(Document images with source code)
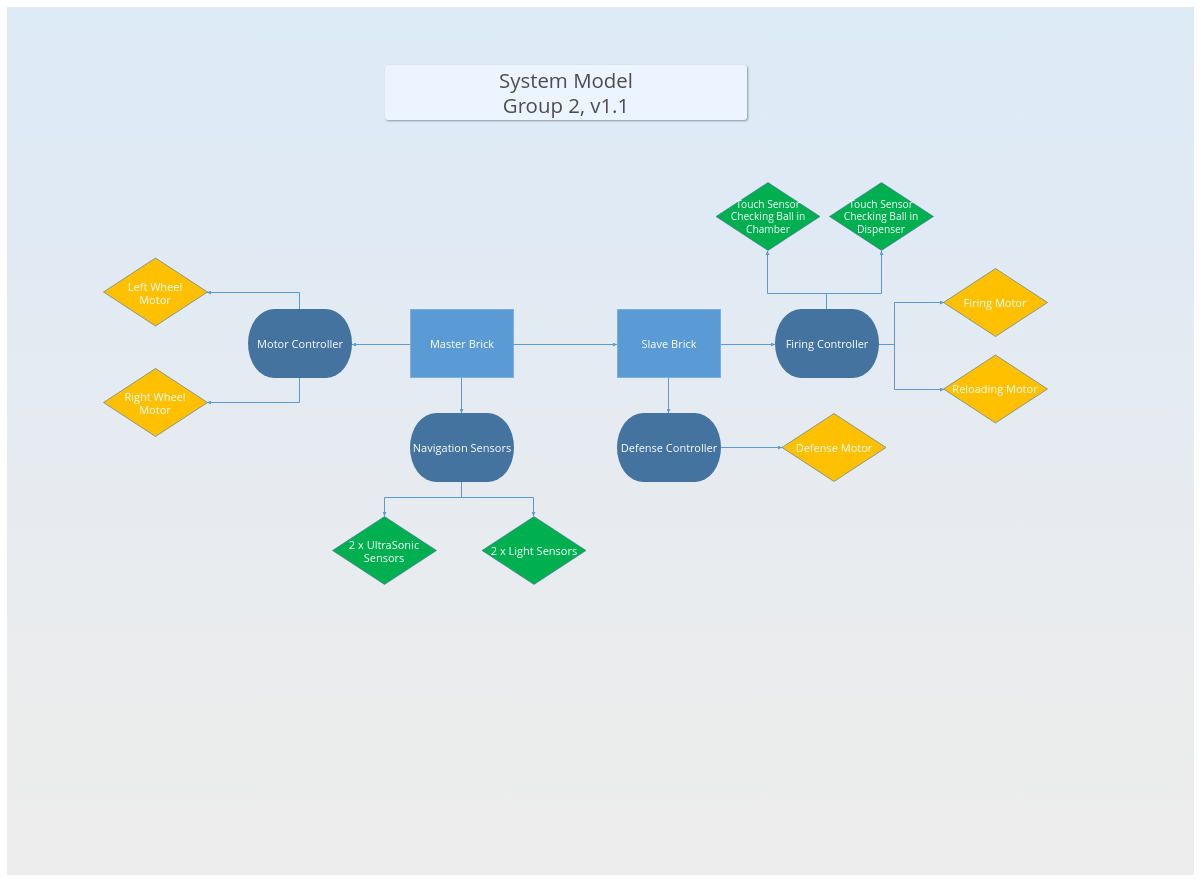
<!DOCTYPE html>
<html lang="en">
<head>
<meta charset="utf-8">
<title>System Model</title>
<style>
:root {
  --sky: #ddebf7;
  --mist: #ededed;
  --panel: #ecf5ff;
  --ink: #4d4d4d;
  --brick: #5b9bd5;
  --controller: #44739f;
  --motor: #ffc000;
  --sensor: #00b050;
  --line: #5b9bd5;
  --outline: #41719c;
}
* { box-sizing: border-box; margin: 0; }
body {
  width: 1200px; height: 881px; overflow: hidden; background: #fff;
  font-family: "Open Sans", "Noto Sans", sans-serif;
}
.diagram {
  position: absolute; left: 7px; top: 7px; width: 1187px; height: 868px;
  background: linear-gradient(var(--sky), #e0eaf4 25%, #e6ebf1 50%, #ebecec 82%, var(--mist));
}
.title {
  position: absolute; left: 385px; top: 65px; width: 362px; height: 55px;
  display: flex; align-items: center; justify-content: center;
  background: var(--panel); border-radius: 3px;
  box-shadow: 1px 1px 2px rgba(70, 85, 100, .55);
  color: var(--ink); font-size: 20.4px; font-weight: 400; line-height: 25px; text-align: center;
}
.wiring { position: absolute; left: 0; top: 0; }
.wiring .links { fill: none; stroke: var(--line); stroke-width: 1; }
.wiring .diamonds { stroke: var(--outline); stroke-width: .6; }
.motors { fill: var(--motor); }
.sensors { fill: var(--sensor); }
.node {
  position: absolute; left: var(--x); top: var(--y); width: 104px; height: 69px;
  display: flex; align-items: center; justify-content: center;
  color: #fff; font-size: 11px; line-height: 13px; text-align: center; white-space: nowrap;
}
.brick { background: var(--brick); border: 1px solid #7fb0dd; }
.controller { background: var(--controller); border-radius: 26px / 34.5px; }
.small { font-size: 10.2px; line-height: 12.3px; }
</style>
</head>
<body>
<main class="diagram" aria-hidden="true"></main>
<h1 class="title">System Model<br>Group 2, v1.1</h1>

<svg class="wiring" width="1200" height="881" viewBox="0 0 1200 881" aria-hidden="true">
  <defs>
    <marker id="arrow" viewBox="0 0 4 4" refX="4" refY="2" markerWidth="4" markerHeight="4" orient="auto">
      <path d="M0 0 4 2 0 4z" fill="#5b9bd5"/>
    </marker>
    <polygon id="diamond" points="0,-34 52,0 0,34 -52,0"/>
  </defs>
  <g class="links" marker-end="url(#arrow)">
    <path marker-end="url(#arrow)" d="M410 344.5H352"/>
    <path marker-end="url(#arrow)" d="M513 344.5H617"/>
    <path marker-end="url(#arrow)" d="M720 344.5H775"/>
    <path marker-end="url(#arrow)" d="M461.5 378V413"/>
    <path marker-end="url(#arrow)" d="M668.5 378V413"/>
    <path marker-end="url(#arrow)" d="M299.5 310V292.5H207"/>
    <path marker-end="url(#arrow)" d="M299.5 378V402.5H207"/>
    <path marker-end="url(#arrow)" d="M461.5 481V497.5H384.5V516"/>
    <path marker-end="url(#arrow)" d="M461.5 481V497.5H533.5V516"/>
    <path marker-end="url(#arrow)" d="M720 447.5H782"/>
    <path marker-end="url(#arrow)" d="M826.5 310V293.5H767.5V251"/>
    <path marker-end="url(#arrow)" d="M826.5 310V293.5H881.5V251"/>
    <path marker-end="url(#arrow)" d="M878 344.5H894.5V302.5H944"/>
    <path marker-end="url(#arrow)" d="M878 344.5H894.5V389.5H944"/>
  </g>
  <g class="diamonds">
    <g class="motors">
      <use href="#diamond" x="155.5" y="292"/>
      <use href="#diamond" x="155.5" y="402.5"/>
      <use href="#diamond" x="834" y="447.5"/>
      <use href="#diamond" x="995.5" y="302.5"/>
      <use href="#diamond" x="995.5" y="389"/>
    </g>
    <g class="sensors">
      <use href="#diamond" x="768" y="216.5"/>
      <use href="#diamond" x="881.5" y="216.5"/>
      <use href="#diamond" x="384.5" y="550.5"/>
      <use href="#diamond" x="534" y="550.5"/>
    </g>
  </g>
</svg>

<div class="node brick" style="--x:410px;--y:309px">Master Brick</div>
<div class="node brick" style="--x:617px;--y:309px">Slave Brick</div>

<div class="node controller" style="--x:248px;--y:309px">Motor Controller</div>
<div class="node controller" style="--x:410px;--y:413px">Navigation Sensors</div>
<div class="node controller" style="--x:617px;--y:413px">Defense Controller</div>
<div class="node controller" style="--x:775px;--y:309px">Firing Controller</div>

<div class="node" style="--x:103px;--y:258px">Left Wheel<br>Motor</div>
<div class="node" style="--x:103px;--y:368px">Right Wheel<br>Motor</div>
<div class="node" style="--x:782px;--y:413px">Defense Motor</div>
<div class="node" style="--x:943px;--y:268px">Firing Motor</div>
<div class="node" style="--x:943px;--y:354px">Reloading Motor</div>

<div class="node small" style="--x:716px;--y:182px">Touch Sensor<br>Checking Ball in<br>Chamber</div>
<div class="node small" style="--x:829px;--y:182px">Touch Sensor<br>Checking Ball in<br>Dispenser</div>
<div class="node" style="--x:332px;--y:516px">2 x UltraSonic<br>Sensors</div>
<div class="node" style="--x:482px;--y:516px">2 x Light Sensors</div>
</body>
</html>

■ Instructions for the task
Pick out every line above that holds the word "brick" and copy it.

■ Reply
  --brick: #5b9bd5;
.brick { background: var(--brick); border: 1px solid #7fb0dd; }
<div class="node brick" style="--x:410px;--y:309px">Master Brick</div>
<div class="node brick" style="--x:617px;--y:309px">Slave Brick</div>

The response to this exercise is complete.